━━━ Supplied data ━━━
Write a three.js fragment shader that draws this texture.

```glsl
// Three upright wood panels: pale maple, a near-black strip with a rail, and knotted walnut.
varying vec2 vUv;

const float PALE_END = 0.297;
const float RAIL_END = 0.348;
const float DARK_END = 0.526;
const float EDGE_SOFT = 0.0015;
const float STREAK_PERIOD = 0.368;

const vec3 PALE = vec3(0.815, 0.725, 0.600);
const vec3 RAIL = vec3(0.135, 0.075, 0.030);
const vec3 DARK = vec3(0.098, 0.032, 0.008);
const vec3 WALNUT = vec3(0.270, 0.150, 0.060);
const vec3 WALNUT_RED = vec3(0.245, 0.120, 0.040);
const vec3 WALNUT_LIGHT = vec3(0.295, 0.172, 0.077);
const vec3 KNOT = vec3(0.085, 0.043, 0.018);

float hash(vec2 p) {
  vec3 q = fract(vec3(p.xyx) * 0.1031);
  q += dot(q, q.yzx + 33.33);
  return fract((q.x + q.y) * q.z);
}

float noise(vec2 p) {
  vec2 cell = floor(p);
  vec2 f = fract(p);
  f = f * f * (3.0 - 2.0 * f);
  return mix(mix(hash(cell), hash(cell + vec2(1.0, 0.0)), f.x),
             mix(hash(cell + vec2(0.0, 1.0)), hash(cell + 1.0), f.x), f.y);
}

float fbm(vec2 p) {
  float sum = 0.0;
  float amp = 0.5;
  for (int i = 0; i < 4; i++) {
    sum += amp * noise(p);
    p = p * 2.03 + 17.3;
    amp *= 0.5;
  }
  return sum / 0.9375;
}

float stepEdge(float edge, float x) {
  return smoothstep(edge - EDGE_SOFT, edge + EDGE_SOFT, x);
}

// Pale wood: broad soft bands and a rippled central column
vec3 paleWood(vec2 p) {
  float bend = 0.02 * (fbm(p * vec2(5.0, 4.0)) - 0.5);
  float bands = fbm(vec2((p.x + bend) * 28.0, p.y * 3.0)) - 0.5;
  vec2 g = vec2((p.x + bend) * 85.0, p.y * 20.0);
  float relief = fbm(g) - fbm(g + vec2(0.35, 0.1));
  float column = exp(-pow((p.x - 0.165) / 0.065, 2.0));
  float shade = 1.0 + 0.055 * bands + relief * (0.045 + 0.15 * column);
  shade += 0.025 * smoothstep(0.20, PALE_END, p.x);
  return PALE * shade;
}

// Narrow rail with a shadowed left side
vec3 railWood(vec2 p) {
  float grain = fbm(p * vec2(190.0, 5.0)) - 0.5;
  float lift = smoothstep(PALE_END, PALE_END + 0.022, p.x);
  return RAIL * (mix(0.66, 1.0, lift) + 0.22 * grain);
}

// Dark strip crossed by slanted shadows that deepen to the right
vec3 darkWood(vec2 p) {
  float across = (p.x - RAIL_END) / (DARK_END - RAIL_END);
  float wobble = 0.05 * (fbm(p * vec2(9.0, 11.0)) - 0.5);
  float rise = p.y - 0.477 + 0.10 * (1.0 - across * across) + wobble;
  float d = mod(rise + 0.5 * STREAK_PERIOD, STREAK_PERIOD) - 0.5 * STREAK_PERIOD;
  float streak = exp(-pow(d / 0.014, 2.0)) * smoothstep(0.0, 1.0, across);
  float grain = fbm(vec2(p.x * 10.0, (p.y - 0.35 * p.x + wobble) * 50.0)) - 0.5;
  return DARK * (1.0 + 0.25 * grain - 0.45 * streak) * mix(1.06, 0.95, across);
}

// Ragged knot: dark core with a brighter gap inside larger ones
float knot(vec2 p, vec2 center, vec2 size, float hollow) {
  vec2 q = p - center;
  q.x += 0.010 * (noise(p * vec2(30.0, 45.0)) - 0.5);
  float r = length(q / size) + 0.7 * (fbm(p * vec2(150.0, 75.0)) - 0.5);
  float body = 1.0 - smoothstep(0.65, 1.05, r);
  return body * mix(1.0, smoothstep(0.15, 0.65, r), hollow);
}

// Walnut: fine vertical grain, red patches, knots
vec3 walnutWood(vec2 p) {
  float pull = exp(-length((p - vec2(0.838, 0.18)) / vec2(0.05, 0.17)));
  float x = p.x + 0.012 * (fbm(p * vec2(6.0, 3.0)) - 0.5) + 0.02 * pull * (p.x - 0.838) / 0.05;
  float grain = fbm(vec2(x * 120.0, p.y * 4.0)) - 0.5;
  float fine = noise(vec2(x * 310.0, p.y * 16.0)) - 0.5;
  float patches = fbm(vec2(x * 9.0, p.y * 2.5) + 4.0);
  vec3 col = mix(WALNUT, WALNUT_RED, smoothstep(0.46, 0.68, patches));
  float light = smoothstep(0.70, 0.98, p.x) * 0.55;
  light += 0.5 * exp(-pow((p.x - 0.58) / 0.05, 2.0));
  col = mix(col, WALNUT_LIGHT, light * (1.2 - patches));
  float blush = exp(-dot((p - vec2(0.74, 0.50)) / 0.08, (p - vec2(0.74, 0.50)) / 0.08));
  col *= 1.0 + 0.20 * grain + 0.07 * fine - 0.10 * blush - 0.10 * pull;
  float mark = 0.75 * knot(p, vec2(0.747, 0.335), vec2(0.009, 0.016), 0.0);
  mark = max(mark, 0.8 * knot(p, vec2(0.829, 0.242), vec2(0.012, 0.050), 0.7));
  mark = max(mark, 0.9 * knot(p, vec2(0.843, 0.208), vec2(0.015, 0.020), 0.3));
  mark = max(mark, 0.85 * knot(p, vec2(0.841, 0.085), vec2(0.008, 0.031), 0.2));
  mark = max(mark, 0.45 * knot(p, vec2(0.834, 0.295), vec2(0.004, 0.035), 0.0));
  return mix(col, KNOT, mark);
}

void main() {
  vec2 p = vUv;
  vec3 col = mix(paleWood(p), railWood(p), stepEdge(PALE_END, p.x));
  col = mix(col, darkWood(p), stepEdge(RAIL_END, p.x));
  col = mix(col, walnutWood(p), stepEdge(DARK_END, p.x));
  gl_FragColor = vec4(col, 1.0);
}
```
━━━
Activity:
Count up every line above that has the word "noise" in it; answer with the number alone.

Answer for this exercise:
4